Caroline Briggs, CEO of Amici, was invited to speak at the 2021 University of Strathclyde Women in Leadership Network event. She was asked to give a 5-minute speech that would inspire an audience of the next generation. Caroline considered what she might tell her 21-year-old self now and chose Lifelong Learning as her topic. Her speech is below.

Five things I would tell my 21-year-old self now.

1. Embrace and commit to lifelong learning!

Strathclyde University’s motto is ‘The Place of Useful Learning’ and certainly, your brain is in its academic prime as a student. But this is just the very start of your journey. Life is an expedition. Sometimes it’s exhilarating and sometimes it’s terrifying. Embracing and committing to a lifelong dedication to learning makes for a smoother trip!

At the start of any new experience there are the known unknowns – the things you know that you don’t know. And then there are the unknown unknowns – the things you are totally unaware of!

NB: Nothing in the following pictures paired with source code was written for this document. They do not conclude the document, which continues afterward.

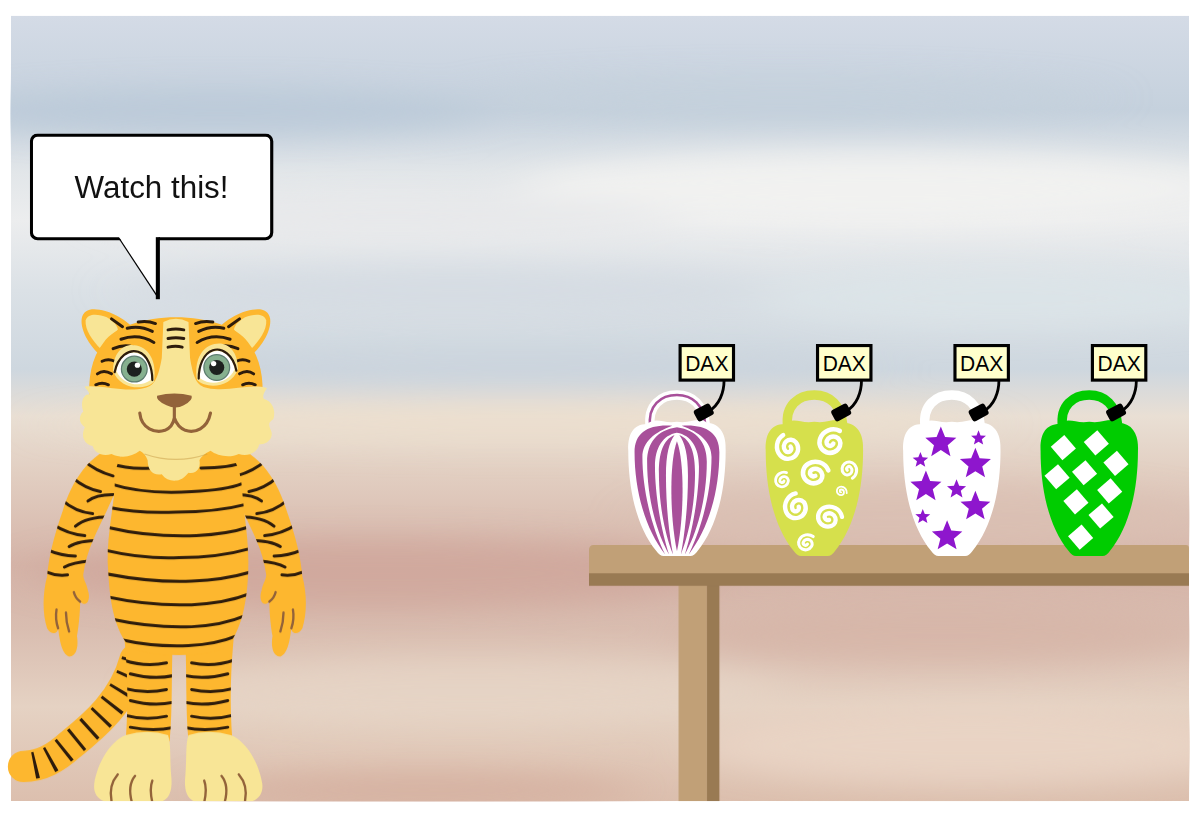
<!DOCTYPE html>
<html lang="en">
<head>
<meta charset="utf-8">
<title>Watch this!</title>
<link rel="stylesheet" href="https://fonts.googleapis.com/css2?family=Arimo&display=swap">
<style>
:root{
  --page:#fff; --ink:#000; --text:#111;
  --fur:#fdb72f; --cream:#f8e596; --cream-line:#c79b45; --stripe:#2d1c0c; --nose:#93633a; --iris:#86b08f;
  --wood:#c1a077; --wood-dark:#997a53;
  --tag:#ffffcc; --plum:#a8509a; --lime:#d6e04c; --violet:#8e16cd; --green:#00cc00;
}
*{box-sizing:border-box}
html,body{margin:0;background:var(--page);overflow:hidden}
.stage{width:1200px;height:814px;overflow:hidden}
.stage svg{display:block;width:1200px;height:814px}
text{font-family:Arimo,Arial,sans-serif;fill:var(--text);text-anchor:middle}
.speech{font-size:20px}
.label{font-size:14px;fill:var(--ink)}
.fur{fill:var(--fur)}
.cream{fill:var(--cream)}
.stripes{fill:none;stroke:var(--stripe);stroke-width:1.9;stroke-linecap:round}
.toes{fill:none;stroke:var(--nose);stroke-width:1.5;stroke-linecap:round}
.wood{fill:var(--wood)}
.wood-dark{fill:var(--wood-dark)}
.handle{fill:none;stroke-width:6}
.handle-line{fill:none;stroke:var(--plum);stroke-width:1.6}
.white{fill:#fff}
.spirals{fill:none;stroke:#fff;stroke-width:2.6;stroke-linecap:round}
</style>
</head>
<body>
<main class="stage">
<svg viewBox="0 0 764 518.25" preserveAspectRatio="none">
<defs>
  <linearGradient id="sky" x1="0" y1="0" x2="0" y2="1">
    <stop offset="0" stop-color="#d4dbe6"/><stop offset=".12" stop-color="#c5d1dd"/>
    <stop offset=".2" stop-color="#e2e6e9"/><stop offset=".26" stop-color="#ecedee"/>
    <stop offset=".35" stop-color="#dbe1e6"/><stop offset=".45" stop-color="#ced7df"/>
    <stop offset=".51" stop-color="#e9dfd4"/><stop offset=".58" stop-color="#e2cfc2"/>
    <stop offset=".7" stop-color="#d5b4a8"/><stop offset=".78" stop-color="#d9bdb0"/>
    <stop offset=".88" stop-color="#e5d2c3"/><stop offset="1" stop-color="#dcbfae"/>
  </linearGradient>
  <filter id="haze" x="-30%" y="-80%" width="160%" height="260%"><feGaussianBlur stdDeviation="17 9"/></filter>
  <clipPath id="scene-frame"><rect x="7" y="10" width="750" height="500"/></clipPath>
  <clipPath id="floor"><rect x="0" y="10" width="757" height="500"/></clipPath>
  <path id="torso" d="M84 284C76 288 73 297 73 310C72 326 67 346 69 365C70 386 74 402 82 411C94 419 134 419 145 411C153 402 157 386 158 365C159 346 155 326 154 310C153 297 148 288 140 284Z"/>
  <clipPath id="torso-clip"><use href="#torso"/></clipPath>
  <path id="leg" d="M79 404C81 425 82 446 80 472H108C110 450 109 430 110 408Z"/>
  <clipPath id="leg-clip"><use href="#leg"/></clipPath>
  <path id="arm-shape" d="M76 284C57 287 45 308 40 325C34 342 31 355 30 367C27 378 27 391 30 400C33 405 37 403 37 400C38 407 39 416 44 418C49 418 50 411 49 405C50 399 51 391 51 383C55 387 58 382 56 376C55 371 53 369 53 366C55 350 62 338 68 325C73 314 77 306 78 300Z"/>
  <clipPath id="arm-clip"><use href="#arm-shape"/></clipPath>
  <g id="arm">
    <use href="#arm-shape" class="fur"/>
    <g clip-path="url(#arm-clip)" class="stripes">
      <path d="M53 293Q61 300 72 303M46 304Q54 311 64 313M76 315Q62 314 56 319M39 318Q48 326 59 327M70 329Q55 329 48 335M34 334Q43 340 54 341M64 344Q50 344 44 348M30 350Q39 354 48 354M58 357Q46 358 41 361M29 364Q36 367 43 366"/>
    </g>
    <path class="toes" d="M37 400Q35 394 36 388M44 402Q42 396 42 390M51 383Q48 381 47 377"/>
  </g>
  <g id="foot">
    <path class="cream" d="M80 468C70 472 62 486 60 499C59 508 66 512 76 511H99C108 511 110 503 109 494C108 482 109 474 107 468Q94 464 80 468Z"/>
    <path class="toes" d="M71 510Q69 500 75 493M84 511Q81 500 86 494M97 511Q95 502 97 497"/>
  </g>
  <g id="ear">
    <path class="fur" d="M52 203C53 196 60 196 67 198C74 200 80 204 84 208L66 228C58 222 51 211 52 203Z"/>
    <path class="cream" d="M54.500 204C56 199 63 200 68 202C73 205 75 208 75 210L64 222C59 217 54 210 54.500 204Z"/>
  </g>
  <g id="brow-stripes" class="stripes">
    <path d="M71 203L78 208M81 209Q89 207 97 211M77 216Q88 212 98 218M72 222Q79 219 85 221M65 230Q69 228 73 230M62 238Q66 235 71 238M61 245Q65 243 69 245M88 205Q94 204 99 206"/>
  </g>
  <path id="vase-body" d="M-19 270C-13 265 -9 270 0 268.500C9 270 13 265 19 269C28 270 31.500 277 31 287C31 311 26 335 13 351Q11 354 8.500 354H-8.500Q-11 354 -13 351C-26 335 -31 311 -31 287C-31.500 277 -28 270 -19 270Z"/>
  <clipPath id="vase-clip"><use href="#vase-body"/></clipPath>
  <path id="vase-handle" d="M-17 272C-19 258 -10 251.500 0 251.500C10 251.500 17 258 18 270"/>
  <path id="spiral" d="M1 0A2 2 0 0 1 -3 0A4 4 0 0 1 5 0A6 6 0 0 1 -7 0A8 8 0 0 1 2 -8"/>
  <path id="star" d="M0-10L2.600-3.600L9.500-3.100L4.200 1.400L5.900 8.100L0 4.400L-5.900 8.100L-4.200 1.400L-9.500-3.100L-2.600-3.600Z"/>
  <path id="diamond" d="M.6 -8L8 .6L-.6 8L-8 -.6Z"/>
  <g id="half-stripes">
    <path d="M-3 271C-18 270 -27 275 -27 288C-27 313 -20 337 -7.500 353C-16.500 335 -22 311 -22 291C-22 281 -14 275 -3 271Z"/>
    <path d="M0 272C-13 274 -19 282 -19 294C-19 318 -12.500 340 -5 353C-10 338 -14 315 -14 297C-14 285 -9 277 0 275.500Z"/>
    <path d="M-1.500 277C-9 280 -11.500 289 -11.500 301C-11.500 323 -7 342 -2.500 353C-5 340 -7 322 -7 303C-7 289 -5 282 -1.500 277Z"/>
  </g>
  <g id="name-tag">
    <path d="M30 242C30 250 27 258 20 262" fill="none" stroke="var(--ink)" stroke-width="1.800"/>
    <rect x="11.500" y="258.700" width="11.500" height="8" rx="1.800" fill="var(--ink)" transform="rotate(-28 17 263)"/>
    <rect x="2" y="220" width="34" height="22" fill="var(--tag)" stroke="var(--ink)" stroke-width="2"/>
    <text class="label" x="19" y="236" textLength="27.500" lengthAdjust="spacingAndGlyphs">DAX</text>
  </g>
</defs>

<g id="backdrop" role="img" aria-label="Blurred sky and sand at the seaside" clip-path="url(#scene-frame)">
  <rect x="7" y="10" width="750" height="500" fill="url(#sky)"/>
  <g filter="url(#haze)">
    <ellipse cx="140" cy="72" rx="170" ry="15" fill="#bac9d8" opacity=".8"/>
    <ellipse cx="500" cy="62" rx="200" ry="13" fill="#c5d0dc" opacity=".7"/>
    <ellipse cx="560" cy="120" rx="230" ry="24" fill="#f2f2f1" opacity=".9"/>
    <ellipse cx="250" cy="138" rx="180" ry="14" fill="#e7e8ea" opacity=".9"/>
    <ellipse cx="290" cy="185" rx="210" ry="16" fill="#d5dbe2" opacity=".8"/>
    <ellipse cx="640" cy="190" rx="160" ry="20" fill="#dce5e8" opacity=".8"/>
    <ellipse cx="330" cy="234" rx="230" ry="10" fill="#cbd3dc" opacity=".8"/>
    <ellipse cx="330" cy="270" rx="300" ry="13" fill="#ecdfcd" opacity=".8"/>
    <ellipse cx="240" cy="365" rx="220" ry="22" fill="#cfa59b" opacity=".75"/>
    <ellipse cx="590" cy="330" rx="180" ry="22" fill="#dabfb2" opacity=".7"/>
    <ellipse cx="600" cy="405" rx="170" ry="18" fill="#d6b3a5" opacity=".7"/>
    <ellipse cx="300" cy="440" rx="200" ry="20" fill="#e6d5c6" opacity=".8"/>
    <ellipse cx="620" cy="475" rx="180" ry="25" fill="#ead5c5" opacity=".85"/>
    <ellipse cx="270" cy="503" rx="140" ry="12" fill="#d3ab9b" opacity=".7"/>
  </g>
</g>

<g id="table">
  <path class="wood" d="M432 370H450V510H432Z"/>
  <path class="wood-dark" d="M450 370H458V510H450Z"/>
  <path class="wood" d="M378 347H755Q757 347 757 349V366H375V350Q375 347 378 347Z"/>
  <path class="wood-dark" d="M375 365H757V373H375Z"/>
</g>

<g id="vases">
  <g id="striped-vase" transform="translate(431 0)">
    <use href="#vase-handle" class="handle" stroke="#fff"/>
    <use href="#vase-handle" class="handle-line"/>
    <use href="#vase-body" class="white"/>
    <g clip-path="url(#vase-clip)" fill="var(--plum)">
      <use href="#half-stripes"/>
      <use href="#half-stripes" transform="scale(-1 1)"/>
      <path d="M0 281C-5 294 -4.500 330 0 351C4.500 330 5 294 0 281Z"/>
    </g>
    <use href="#name-tag"/>
  </g>
  <g id="swirled-vase" transform="translate(518.500 0)">
    <use href="#vase-handle" class="handle" stroke="var(--lime)"/>
    <use href="#vase-body" fill="var(--lime)"/>
    <g clip-path="url(#vase-clip)" class="spirals">
      <use href="#spiral" transform="translate(-16 285) rotate(-40) scale(1.080)"/>
      <use href="#spiral" transform="translate(11 282) rotate(20) scale(1.120)"/>
      <use href="#spiral" transform="translate(0 302) rotate(60) scale(1.120)"/>
      <use href="#spiral" transform="translate(21.500 299) rotate(140) scale(.74)"/>
      <use href="#spiral" transform="translate(-20 306) rotate(10) scale(.68)"/>
      <use href="#spiral" transform="translate(-11 323) rotate(-20) scale(1.080)"/>
      <use href="#spiral" transform="translate(17 313) rotate(90) scale(.45)"/>
      <use href="#spiral" transform="translate(9 330) rotate(70) scale(1.050)"/>
      <use href="#spiral" transform="translate(-5 346) rotate(30) scale(.74)"/>
    </g>
    <use href="#name-tag"/>
  </g>
  <g id="starry-vase" transform="translate(606 0)">
    <use href="#vase-handle" class="handle" stroke="#fff"/>
    <use href="#vase-body" class="white"/>
    <g fill="var(--violet)">
      <use href="#star" transform="translate(-7 282) scale(1.040)"/>
      <use href="#star" transform="translate(17 279) scale(.5)"/>
      <use href="#star" transform="translate(-20 293) scale(.52)"/>
      <use href="#star" transform="translate(15 295.500) scale(1.040)"/>
      <use href="#star" transform="translate(-16.500 310) scale(1.040)"/>
      <use href="#star" transform="translate(3 311.500) scale(.64)"/>
      <use href="#star" transform="translate(15 322.500)"/>
      <use href="#star" transform="translate(-18.500 329) scale(.5)"/>
      <use href="#star" transform="translate(-3 341.500) scale(1.020)"/>
    </g>
    <use href="#name-tag"/>
  </g>
  <g id="diamond-vase" transform="translate(693.500 0)">
    <use href="#vase-handle" class="handle" stroke="var(--green)"/>
    <use href="#vase-body" fill="var(--green)"/>
    <g class="white">
      <use href="#diamond" x="-16.500" y="285"/>
      <use href="#diamond" x="4.500" y="282"/>
      <use href="#diamond" x="17" y="295"/>
      <use href="#diamond" x="-3" y="301"/>
      <use href="#diamond" x="-20.500" y="303.500"/>
      <use href="#diamond" x="13" y="312.500"/>
      <use href="#diamond" x="-8.500" y="319.500"/>
      <use href="#diamond" x="7.500" y="328.500"/>
      <use href="#diamond" x="-5.500" y="342"/>
    </g>
    <use href="#name-tag"/>
  </g>
</g>

<g id="tiger" clip-path="url(#floor)">
  <g id="tail" fill="none">
    <path d="M86 420C79 446 60 462 45 474C35 483 26 488 15 488" stroke="var(--fur)" stroke-width="20" stroke-linecap="round"/>
    <path d="M86 420C79 446 60 462 45 474C35 483 26 488 15 488" stroke="var(--stripe)" stroke-width="17" stroke-dasharray="2 8.500"/>
  </g>
  <g id="legs">
    <use href="#leg" class="fur"/>
    <g clip-path="url(#leg-clip)" class="stripes">
      <path id="leg-stripes" d="M78 420Q92 425 106 422M111 430Q98 433 83 429M78 438Q92 442 106 439M111 447Q98 450 83 446M78 455Q92 459 106 456M111 463Q98 466 83 463"/>
    </g>
    <use href="#leg" class="fur" transform="translate(228 0) scale(-1 1)"/>
    <g clip-path="url(#leg-clip)" class="stripes" transform="translate(228 0) scale(-1 1)"><use href="#leg-stripes"/></g>
    <use href="#foot"/>
    <use href="#foot" transform="translate(227 0) scale(-1 1)"/>
  </g>
  <use href="#arm"/>
  <use href="#arm" transform="translate(222.500 0) scale(-1 1)"/>
  <g id="body">
    <use href="#torso" class="fur"/>
    <g clip-path="url(#torso-clip)" class="stripes">
      <path d="M70 295Q82 299 96 298M128 298Q146 298 156 294M70 308Q92 315 122 313Q144 312 154 308M69 323Q88 327 112 326Q138 326 157 321M70 336Q95 342 125 341Q146 340 160 335M66 350Q90 356 114 355Q140 355 160 349M66 365Q96 371 122 370Q144 369 160 364M68 380Q96 386 122 385Q144 384 159 378M70 394Q98 400 122 399Q142 398 156 392M76 407Q98 412 120 411Q138 410 150 405"/>
    </g>
  </g>
  <g id="head">
    <use href="#ear"/>
    <use href="#ear" transform="translate(224 0) scale(-1 1)"/>
    <path class="fur" d="M66 218C73 208 92 202 112 202C132 202 151 208 158 218C166 228 168 241 167 255C164 276 141 285 112 286C82 285 59 276 57 255C56 241 58 228 66 218Z"/>
    <use href="#brow-stripes"/>
    <use href="#brow-stripes" transform="translate(223.500 0) scale(-1 1)"/>
    <path class="cream" d="M104 205Q112 201 120 205L121 228C123 240 125 246 132 247C146 250 158 244 170 247C168 250 167 252 168 254C173 255 176 261 174 267C171 269 171 270 172 273C175 278 171 283 165 283C164 288 158 291 152 289C146 292 138 290 134 287C130 289 128 291 127 293C128 298 125 302 120 301C116 306 113 306 111 306C108 306 105 305 103 302C97 303 94 299 94 293C93 290 91 288 89 287C84 291 77 292 71 289C65 291 60 288 59 284C54 283 51 278 54 272C50 269 50 265 53 262C51 256 53 251 57 251C56 248 54 247 54 246C66 245 80 250 92 247C99 246 101 239 103 228Z"/>
    <path d="M92 289Q112 296 132 289" fill="none" stroke="var(--cream-line)" stroke-width=".700" opacity=".5"/>
    <path class="stripes" d="M107 210Q112 209 117 210M107 215.500Q112 214.500 117 215.500M107 221Q112 220 116 221"/>
    <g id="eye">
      <path class="cream" d="M72 236C72 224 79 218 87 220C96 222 100 232 98 243C92 249 76 248 72 236Z"/>
      <path class="white" d="M74 236C76 227 82 223 88 225C94 227 97 235 96 242C89 247 78 245 74 236Z"/>
      <circle cx="85.500" cy="235" r="8.200" fill="var(--iris)" stroke="#5d7d70" stroke-width=".800"/>
      <circle cx="85.500" cy="235" r="4.800" fill="#1d211f"/>
      <circle cx="87.500" cy="232.500" r="1.700" class="white"/>
      <path d="M73 237C75 227 82 222 88 224C94 226 97 234 97 242" fill="none" stroke="var(--stripe)" stroke-width="1.400" stroke-linecap="round"/>
    </g>
    <use href="#eye" transform="translate(223.500 -1) scale(-1 1)"/>
    <path d="M100 252Q111 249 122 252Q123 255 117 258Q112 261 106 258Q99 255 100 252Z" fill="var(--nose)"/>
    <path d="M111 259V266M89 263C90 273 99 276 105 274Q110 272 111 266Q113 272 118 274C124 276 132 273 134 263" fill="none" stroke="var(--nose)" stroke-width="2" stroke-linecap="round"/>
  </g>
</g>

<g id="speech-bubble">
  <rect x="20" y="86" width="153" height="66" rx="4" class="white" stroke="var(--ink)" stroke-width="2"/>
  <path d="M75.500 150.500H101V190Z" class="white"/>
  <path d="M76 152L101 190" stroke="var(--ink)" stroke-width=".800"/>
  <path d="M100.500 151V190.500" stroke="var(--ink)" stroke-width="2.600"/>
  <text class="speech" x="96.500" y="126" textLength="98" lengthAdjust="spacingAndGlyphs">Watch this!</text>
</g>
</svg>
</main>
</body>
</html>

Not knowing things could have an impact on your confidence. However, consider life as an expedition. Anyone who dares to step outside of their comfort zone encounters new experiences and has to go through a learning curve. It could be a new job, a promotion, a first-time manager, a first-time parent, buying a house, resolving a conflict, the list is endless. Every new experience is going to involve a learning curve. You can now confidently embrace the experience and take comfort in the acknowledgement that all around you, seasoned individuals are traversing learning curves of their own. Nobody ever finishes the learning journey.


2. Confidently learn how to learn.

As a young Graduate at Zeneca, my development was catapulted by a 4-day course run by an ex-monk from California. I learned how to learn, how our memories work, how to speed read, mind map, and understand personality.

Talking of personality, probably the most known personality traits are the introvert and extrovert. The introvert prefers to problem solve through quiet study, while the extrovert prefers to ask questions. Both methods have great merit, and combining these methods often gives you the deepest knowledge.

Access to online resources has never been easier with sites such as Wikipedia and YouTube, etc. Never be afraid to reach out and speak to someone face-to-face, though. Learning is like an onion: it has many layers. You will find that deep learning occurs when you’ve uncovered both depth and context. Mastering the context and depth on any topic allows you to put knowledge to use and retain it. Superficial knowledge is easily forgotten, and difficult to utilise.

 

Amici’s CEO – Caroline Briggs, aged 21


3. Teamwork makes the dream work.

The study of personality and team dynamics is essential for all leaders – there are untold books, consultants, podcasts, etc. on the topic.

Firstly, understand yourself. What makes you tick? When are you at your best? What are you like when you’re under pressure? What are your blind spots?

Studying personality allows you to embrace a rich tapestry of diversity that exists and understand the benefits it brings. The outcomes that are achieved when people collaborate are much greater than the sum of any individual.

Teamwork can be inspiring, exciting, and supercharging, but it can be equally annoying. People can be scary or difficult. For success, there are two key things to accept and embrace.

  1. Every personality has major strengths and weaknesses – combining forces supercharges your capability
  2. People take time to learn to work well together – understand the process of team formation and taking people from ‘forming and storming’ to ‘norming and performing’

4. Some education takes a lifetime of experiences.

To the next generation of leaders: Use your time to learn, re-learn and constantly improve your management skills, leadership skills, how to handle pressure, emotional intelligence and last but by no means least, practice self-care. Your brain is like a muscle. You need to keep exercising it to keep it fit, but you also need to look after your whole self to stay in prime performance.


5. From failure you can bounce back higher!

The best thing you’ll ever learn is that despite your best efforts, from time to time, you will fail – and that’s statistically normal and totally OK! From mistakes and failures can come the strongest and best results. When the going gets tough, the tough get going.

 

In closing:

Life is a vivid and exciting journey with so many opportunities and challenges that will enrich you. Embrace and commit to lifelong learning. Go even further – teach others and help them on their journey, too.

I wish you a bonne voyage!